Now, the fun stuff: what did I do for three days? (Yep, I skipped out early Monday morning; Tuesdays at cons are too depressing for me.)
I chatted with editor Gabrielle Harbowy about Strix and saw a very early mock-up for a potential cover (spoiler: I love it…which means I should possibly get this darn thing finished). I wandered the dealers’ room and finally met Thomas and Sarah of Brute Force Studios. I went to some panels and readings, where I met Suzanne Church and caught up with Rob Sawyer. I wrote. In a happy twist of fate, I discovered that the Hyatt was screening a 24h/day Doctor Who marathon all weekend long, which gave me a place to retreat when I needed to recover but still wanted to feel like I was participating in the convention.

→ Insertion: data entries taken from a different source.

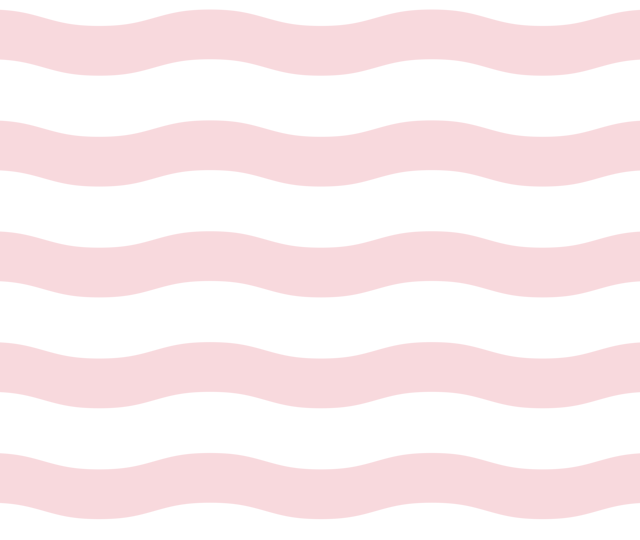
Reproduce this pattern procedurally as a WebGL 2 fragment shader.

```glsl
#version 300 es
precision highp float;

// Lengths are fractions of the canvas height
#define ROW_SPACING 0.2053
#define ROW_CENTER 0.5105
#define BAND_WIDTH 0.0921
#define WAVE_LENGTH 0.4105
#define WAVE_HEIGHT 0.0152
#define CREST_X 0.3889
#define FLATTENING 0.05
#define PINK vec3(0.973, 0.851, 0.867)
#define WHITE vec3(1.0)

uniform vec2 u_resolution;
out vec4 fragColor;

const float TAU = 6.283185;

// Cosine with slightly broadened crests and troughs, range -1 to 1
float wave(float x) {
    float phase = TAU * (x - CREST_X) / WAVE_LENGTH;
    return (cos(phase) - FLATTENING * cos(3.0 * phase)) / (1.0 - FLATTENING);
}

// Signed vertical distance to the nearest band, negative inside
float bandDistance(vec2 p) {
    float y = p.y - ROW_CENTER - WAVE_HEIGHT * wave(p.x);
    float row = fract(y / ROW_SPACING + 0.5) - 0.5;
    return abs(row) * ROW_SPACING - 0.5 * BAND_WIDTH;
}

void main() {
    vec2 p = gl_FragCoord.xy / u_resolution.y;
    float pixel = 1.0 / u_resolution.y;

    // Soft coverage across the band edge
    float coverage = 1.0 - smoothstep(-0.8 * pixel, 0.8 * pixel, bandDistance(p));
    fragColor = vec4(mix(WHITE, PINK, coverage), 1.0);
}
```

Several of my friends had exciting things happen: Mur Lafferty won the John W. Campbell Award for Best New Writer (i.e. the Hugo that is not a Hugo). I can’t think of anyone more deserving, and I’m absolutely thrilled for her. Pip Ballantine and Tee Morris picked up another Parsec for Tales from the Archives. Again: so very proud.
Also, Sylvester McCoy, better known as the seventh Doctor, presented at the Parsecs. He pwned the ceremony. He needs to get his own podcast which I will then listen to obsessively, because he was brilliant…though I’m sensing a trend towards very short acceptance speeches next year!
And that was about it, really. The post-con haze is settling upon me, and I’m very cognizant of the fact that I now have to work for eight days straight while juggling three different writing projects and starting Strix-the-Podcast.
So, you know, a typical month coming up. 😉